Exercise goal: Find every line containing the string "edge" in the data below, and report how many there are, with no other words.

Collected data
========================================================================
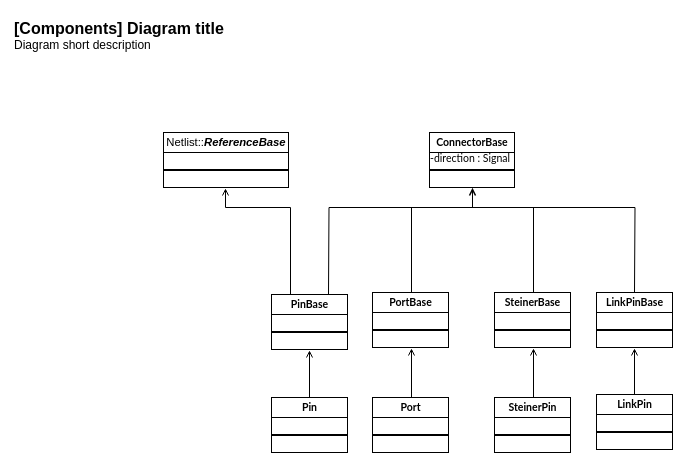
<!DOCTYPE html>
<html lang="en">
<head>
<meta charset="utf-8">
<title>Components diagram</title>
<style>
:root { --ink: #000; --paper: #fff; }
* { box-sizing: border-box; margin: 0; }
body { width: 685px; height: 465px; overflow: hidden; background: var(--paper); color: var(--ink); font-family: "Liberation Sans", Arial, sans-serif; }
.diagram { position: relative; width: 685px; height: 465px; overflow: hidden; background: var(--paper); }
.heading { padding: 19px 14px 0; }
.heading h1 { font-size: 16px; line-height: 19px; }
.heading p { font-size: 12px; line-height: 14px; }
.connectors { position: absolute; inset: 0; fill: none; stroke: var(--ink); stroke-width: 1; }
.class { position: absolute; left: var(--x); top: var(--y); width: var(--w, 77px); height: 56px; display: grid; grid-template-rows: 20px 18px 16px; border: 1px solid var(--ink); background: var(--paper); font-family: Lato, sans-serif; font-size: 10.5px; white-space: nowrap; }
.class h2 { border-bottom: 1px solid var(--ink); font-size: inherit; line-height: 18px; text-align: center; }
.class .attributes { border-bottom: 2px solid var(--ink); line-height: 11px; }
.class .qualified { font-family: "Liberation Sans", Arial, sans-serif; font-size: 11.3px; font-weight: 400; }
.qualified em { font-weight: 700; }
</style>
</head>
<body>
<main class="diagram">
  <header class="heading">
    <h1>[Components] Diagram title</h1>
    <p>Diagram short description</p>
  </header>

  <svg class="connectors" width="685" height="465" viewBox="0 0 685 465" aria-hidden="true">
    <defs><path id="arrow" d="M-3 6L0 0L3 6"/></defs>
    <path d="M290.5 294V207.5H225.5V190"/>
    <path d="M328.5 294L329 207.5H635L634.5 292"/>
    <path d="M411.5 292V207.5M533.5 292V207.5M472.5 207.5V190"/>
    <path d="M309.5 397V352M411.5 397V350M533.5 397V350M634.5 394V350"/>
    <use href="#arrow" x="225.5" y="189.5"/>
    <use href="#arrow" x="472.5" y="189.5" stroke-width="1.5"/>
    <use href="#arrow" x="309.5" y="351.5"/>
    <use href="#arrow" x="411.5" y="349.5"/>
    <use href="#arrow" x="533.5" y="349.5"/>
    <use href="#arrow" x="634.5" y="349.5"/>
  </svg>

  <section class="class" style="--x:163px;--y:132px;--w:126px"><h2 class="qualified">Netlist::<em>ReferenceBase</em></h2><div class="attributes"></div><div class="operations"></div></section>
  <section class="class" style="--x:429px;--y:132px;--w:86px"><h2>ConnectorBase</h2><div class="attributes">-direction : Signal</div><div class="operations"></div></section>

  <section class="class" style="--x:271px;--y:294px"><h2>PinBase</h2><div class="attributes"></div><div class="operations"></div></section>
  <section class="class" style="--x:372px;--y:292px"><h2>PortBase</h2><div class="attributes"></div><div class="operations"></div></section>
  <section class="class" style="--x:494px;--y:292px"><h2>SteinerBase</h2><div class="attributes"></div><div class="operations"></div></section>
  <section class="class" style="--x:596px;--y:292px"><h2>LinkPinBase</h2><div class="attributes"></div><div class="operations"></div></section>

  <section class="class" style="--x:271px;--y:397px"><h2>Pin</h2><div class="attributes"></div><div class="operations"></div></section>
  <section class="class" style="--x:372px;--y:397px"><h2>Port</h2><div class="attributes"></div><div class="operations"></div></section>
  <section class="class" style="--x:494px;--y:397px"><h2>SteinerPin</h2><div class="attributes"></div><div class="operations"></div></section>
  <section class="class" style="--x:596px;--y:394px"><h2>LinkPin</h2><div class="attributes"></div><div class="operations"></div></section>
</main>
</body>
</html>
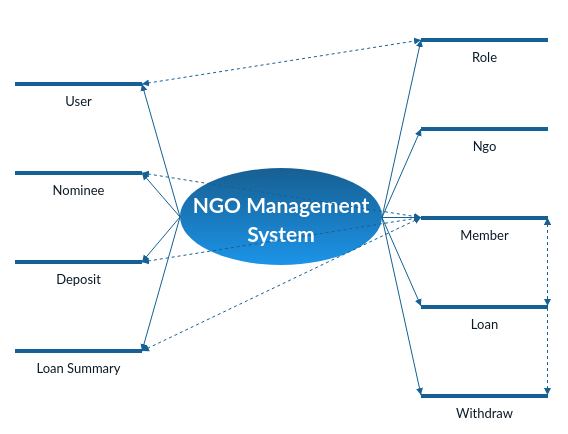
<!DOCTYPE html>
<html lang="en">
<head>
<meta charset="utf-8">
<title>NGO Management System diagram</title>
<style>
  :root {
    --line: #156094;
    --system-top: #175f92;
    --system-bottom: #1c94e8;
    --ink: #0b1a26;
    --paper: #ffffff;
  }
  * { box-sizing: border-box; margin: 0; padding: 0; }
  html, body { width: 568px; height: 434px; overflow: hidden; background: var(--paper); }
  .diagram {
    position: relative;
    width: 568px;
    height: 434px;
    overflow: hidden;
    font-family: Lato, "Open Sans", sans-serif;
    color: var(--ink);
  }
  .entities {
    position: absolute;
    display: grid;
    grid-auto-rows: 89px;
    width: 127px;
    list-style: none;
  }
  .entities-left { left: 15px; top: 82px; }
  .entities-right { left: 421px; top: 38px; }
  .entities li {
    border-top: 4px solid var(--line);
    padding-top: 5px;
    font-size: 13px;
    line-height: 20px;
    text-align: center;
    white-space: nowrap;
  }
  .system {
    position: absolute;
    left: 180px;
    top: 168px;
    width: 202px;
    height: 97px;
    display: flex;
    align-items: center;
    justify-content: center;
    border-radius: 50%;
    background: linear-gradient(var(--system-top), var(--system-bottom));
    color: var(--paper);
    font-size: 21px;
    font-weight: 700;
    line-height: 29px;
    text-align: center;
    white-space: nowrap;
  }
  .system h1 { font: inherit; padding-top: 4px; }
  .connectors { position: absolute; left: 0; top: 0; }
  .connectors line { stroke: var(--line); stroke-width: 1; }
  .flows line { marker-end: url(#arrow); }
  .relations line { stroke-dasharray: 3 3; marker-start: url(#arrow); marker-end: url(#arrow); }
  #arrow polygon { fill: var(--line); }
</style>
</head>
<body>
<main class="diagram">
  <div class="system"><h1>NGO Management<br>System</h1></div>

  <ul class="entities entities-left">
    <li>User</li>
    <li>Nominee</li>
    <li>Deposit</li>
    <li>Loan Summary</li>
  </ul>

  <ul class="entities entities-right">
    <li>Role</li>
    <li>Ngo</li>
    <li>Member</li>
    <li>Loan</li>
    <li>Withdraw</li>
  </ul>

  <svg class="connectors" width="568" height="434" viewBox="0 0 568 434" aria-hidden="true">
    <defs>
      <marker id="arrow" markerUnits="userSpaceOnUse" markerWidth="8" markerHeight="8" refX="7" refY="4" orient="auto-start-reverse">
        <polygon points="0,0.5 7,4 0,7.5"/>
      </marker>
    </defs>
    <g class="flows">
      <line x1="180" y1="217" x2="142" y2="84"/>
      <line x1="180" y1="217" x2="142" y2="173"/>
      <line x1="180" y1="217" x2="142" y2="262"/>
      <line x1="180" y1="217" x2="142" y2="351"/>
      <line x1="382" y1="217.5" x2="421" y2="40"/>
      <line x1="382" y1="217.5" x2="421" y2="129"/>
      <line x1="382" y1="217.5" x2="421" y2="217.5"/>
      <line x1="382" y1="217.5" x2="421" y2="306"/>
      <line x1="382" y1="217.5" x2="421" y2="395"/>
    </g>
    <g class="relations">
      <line x1="142" y1="84" x2="421" y2="40"/>
      <line x1="142" y1="173" x2="421" y2="217.5"/>
      <line x1="142" y1="262" x2="421" y2="217.5"/>
      <line x1="142" y1="351" x2="421" y2="217.5"/>
      <line x1="547.5" y1="218" x2="547.5" y2="306"/>
      <line x1="547.5" y1="218" x2="547.5" y2="395"/>
    </g>
  </svg>
</main>
</body>
</html>
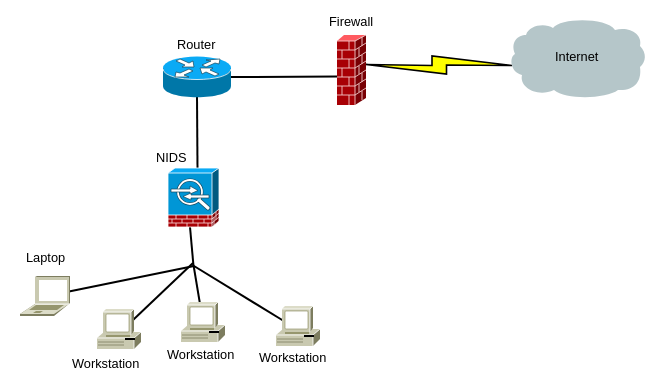
<!DOCTYPE html>
<html lang="en">
<head>
<meta charset="utf-8">
<title>Network diagram</title>
<style>
:root {
  --paper: #fff;
  --ink: #000;
  --cloud: #b5c6c9;
  --bolt: #ff0;
  --blue-top: #0aaaf5;
  --blue-front: #0096d6;
  --blue-side: #0077a8;
  --blue-dark: #005a80;
  --brick-top: #ff5a60;
  --brick-front: #a80005;
  --brick-side: #780004;
  --mortar: #f3c9c9;
  --case: #c9c9b0;
  --case-light: #dcdcc8;
  --case-dark: #7d7d5f;
  --keys: #96966e;
}
* { box-sizing: border-box; margin: 0; }
html, body { width: 664px; height: 384px; overflow: hidden; background: var(--paper); }
.diagram { position: relative; width: 664px; height: 384px; overflow: hidden; background: var(--paper); }
.diagram svg { display: block; overflow: visible; }
.links { position: absolute; inset: 0; fill: none; stroke: var(--ink); stroke-width: 2; }
.links .bolt { fill: var(--bolt); stroke-width: 1.6; }
.node { position: absolute; }
.node figcaption {
  position: absolute; left: var(--label-x); top: var(--label-y);
  font: 12.8px/16px "Liberation Sans", Arial, sans-serif;
  color: var(--ink); white-space: nowrap;
}
.internet { left: 512px; top: 20px; --label-x: 43px; --label-y: 29px; }
.firewall { left: 337px; top: 35px; --label-x: -8px; --label-y: -21px; }
.router { left: 163px; top: 56px; --label-x: 14px; --label-y: -19px; }
.nids { left: 167px; top: 167px; --label-x: -11px; --label-y: -17px; }
.laptop { left: 20px; top: 276px; --label-x: 6px; --label-y: -26px; }
.workstation { --label-y: 47px; }
.station-a { left: 97px; top: 309px; --label-x: -25px; }
.station-b { left: 181px; top: 302px; --label-x: -14px; --label-y: 45px; }
.station-c { left: 276px; top: 306px; --label-x: -17px; --label-y: 44px; }
.arrow { fill: #fff; stroke: #14465c; stroke-width: .7; }
.mortar { fill: none; stroke: var(--mortar); stroke-width: .9; }
.edge { fill: none; stroke: #fff; stroke-width: .8; }
</style>
</head>
<body>
<main class="diagram">
  <svg class="links" width="664" height="384" aria-hidden="true">
    <line x1="231" y1="77" x2="338" y2="76.5"/>
    <line x1="197" y1="96" x2="197.5" y2="169"/>
    <line x1="190" y1="227" x2="193.5" y2="266"/>
    <line x1="194" y1="266" x2="69" y2="291.5"/>
    <line x1="193" y1="263" x2="133" y2="320"/>
    <line x1="193.5" y1="265" x2="200" y2="304"/>
    <line x1="194" y1="266" x2="283" y2="320.5"/>
    <polygon class="bolt" points="366,64.5 432,65.5 432,56 512,65.5 446.5,65 446.5,74"/>
  </svg>

  <figure class="node internet">
    <svg width="132" height="77" aria-hidden="true">
      <path fill="var(--cloud)" d="M41 8C48 -2 94 -3 103 10C117 6 131 14 128 26C135 33 134 42 128 47C130 62 122 71 106 70C94 79 54 80 42 70C25 78 7 67 10 55C-2 52 -3 37 3 34C-2 22 6 15 14 15C17 5 33 3 41 8Z"/>
    </svg>
    <figcaption>Internet</figcaption>
  </figure>

  <figure class="node firewall">
    <svg width="30" height="71" aria-hidden="true">
      <polygon fill="var(--brick-front)" points="0,6 18,6 18,70 0,70"/>
      <polygon fill="var(--brick-top)" points="0,6 7,0 29,0 18,6"/>
      <polygon fill="var(--brick-side)" points="18,6 29,0 29,63 18,70"/>
      <path class="mortar" d="M0 6H18L29 0M0 15H18L29 8M0 24H18L29 17M0 33H18L29 26M0 42H18L29 35M0 51H18L29 44M0 60H18L29 53M18 6V70M12 6V15M5 15V24M12 24V33M5 33V42M12 42V51M5 51V60M12 60V70M25 2V11M22 13V21M25 20V29M22 31V39M25 38V47M22 49V57M25 56V65"/>
    </svg>
    <figcaption>Firewall</figcaption>
  </figure>

  <figure class="node router">
    <svg width="69" height="42" aria-hidden="true">
      <path fill="var(--blue-side)" d="M0 12V30C0 45 68 45 68 30V12Z"/>
      <ellipse fill="var(--blue-top)" cx="34" cy="12" rx="34" ry="11.5"/>
      <path class="edge" d="M0 13C1 27 67 27 68 13"/>
      <g class="arrow">
        <polygon points="13,5 17,3 26,7 30,5 31,11 19,11 22,9"/>
        <polygon points="39,9 48,5 43,4 57,3 56,8 52,7 43,11"/>
        <polygon points="30,15 21,19 26,21 12,21 13,16 17,17 26,13"/>
        <polygon points="56,18 52,20 43,16 39,18 37,12 50,12 47,14"/>
      </g>
    </svg>
    <figcaption>Router</figcaption>
  </figure>

  <figure class="node nids">
    <svg width="53" height="61" aria-hidden="true">
      <rect fill="var(--blue-front)" x="1" y="6" width="44" height="42"/>
      <polygon fill="var(--blue-top)" points="1,6 8,1 52,1 45,6"/>
      <polygon fill="var(--blue-dark)" points="45,6 52,1 52,42 45,48"/>
      <rect fill="var(--brick-front)" x="1" y="48" width="44" height="12"/>
      <polygon fill="var(--brick-side)" points="45,48 52,42 52,54 45,60"/>
      <path class="mortar" d="M1 52H45L52 46M1 56H45L52 50M9 48V52M20 48V52M31 48V52M41 48V52M5 52V56M15 52V56M26 52V56M37 52V56M9 56V60M20 56V60M31 56V60M41 56V60M49 45V53M47 50V58"/>
      <path class="edge" d="M1 6H45L52 1M45 6V60M1 48H45L52 42M1 6V60H45L52 54V1H8L1 6"/>
      <g fill="none" stroke-linecap="round">
        <path stroke="#14465c" stroke-width="4.6" d="M32 33L41 41"/>
        <circle stroke="#14465c" stroke-width="3" cx="23" cy="25" r="12"/>
        <path stroke="#fff" stroke-width="3.2" d="M32 33L41 41"/>
        <circle stroke="#fff" stroke-width="1.8" cx="23" cy="25" r="12"/>
      </g>
      <g class="arrow">
        <polygon points="4,22 23,22 23,19 31,23.5 23,27 23,25 4,25"/>
        <polygon points="42,28 24,28 24,26 16,29.5 24,33 24,31 42,31"/>
      </g>
    </svg>
    <figcaption>NIDS</figcaption>
  </figure>

  <figure class="node laptop">
    <svg width="50" height="41" aria-hidden="true">
      <polygon fill="var(--case-dark)" points="15,1 17,0 50,0 50,27 34,40 0,40 0,38 15,28"/>
      <polygon fill="var(--case)" points="15,1 49,1 49,28 15,28"/>
      <rect fill="#fff" x="19" y="4" width="28" height="21"/>
      <polygon fill="var(--case-light)" points="15,28 49,28 34,38 0,38"/>
      <polygon fill="var(--keys)" points="16,29 44,29 37,34 9,34"/>
      <polygon fill="var(--keys)" points="16,35 23,35 20,37 13,37"/>
      <path class="edge" d="M15 28H49"/>
    </svg>
    <figcaption>Laptop</figcaption>
  </figure>

  <figure class="node workstation station-a">
    <svg width="44" height="41" aria-hidden="true">
      <defs>
        <g id="desktop-computer">
          <polygon fill="var(--case)" points="0,29 7,23 44,23 37,29"/>
          <polygon fill="var(--case-dark)" points="37,29 44,23 44,33 37,40"/>
          <rect fill="var(--case)" y="29" width="37" height="11"/>
          <path class="edge" d="M0 29H37L44 23M37 29V40"/>
          <path fill="none" stroke="var(--case-dark)" stroke-width=".8" d="M1 33H27M1 36H27"/>
          <rect x="28" y="29" width="10" height="2"/>
          <polygon fill="var(--keys)" points="9,26 33,26 33,28 9,28"/>
          <polygon fill="var(--case-light)" points="6,3 9,0 37,0 34,3"/>
          <polygon fill="var(--case-dark)" points="34,3 37,0 37,22 34,26"/>
          <rect fill="var(--case)" x="6" y="3" width="28" height="23"/>
          <rect fill="#fff" stroke="var(--keys)" stroke-width=".7" x="9" y="5" width="23" height="18" rx="1"/>
          <path class="edge" d="M6 3H34L37 0M34 3V26"/>
        </g>
      </defs>
      <use href="#desktop-computer"/>
    </svg>
    <figcaption>Workstation</figcaption>
  </figure>

  <figure class="node workstation station-b">
    <svg width="44" height="41" aria-hidden="true"><use href="#desktop-computer"/></svg>
    <figcaption>Workstation</figcaption>
  </figure>

  <figure class="node workstation station-c">
    <svg width="44" height="41" aria-hidden="true"><use href="#desktop-computer"/></svg>
    <figcaption>Workstation</figcaption>
  </figure>
</main>
</body>
</html>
========================================================================
Exercise response: 6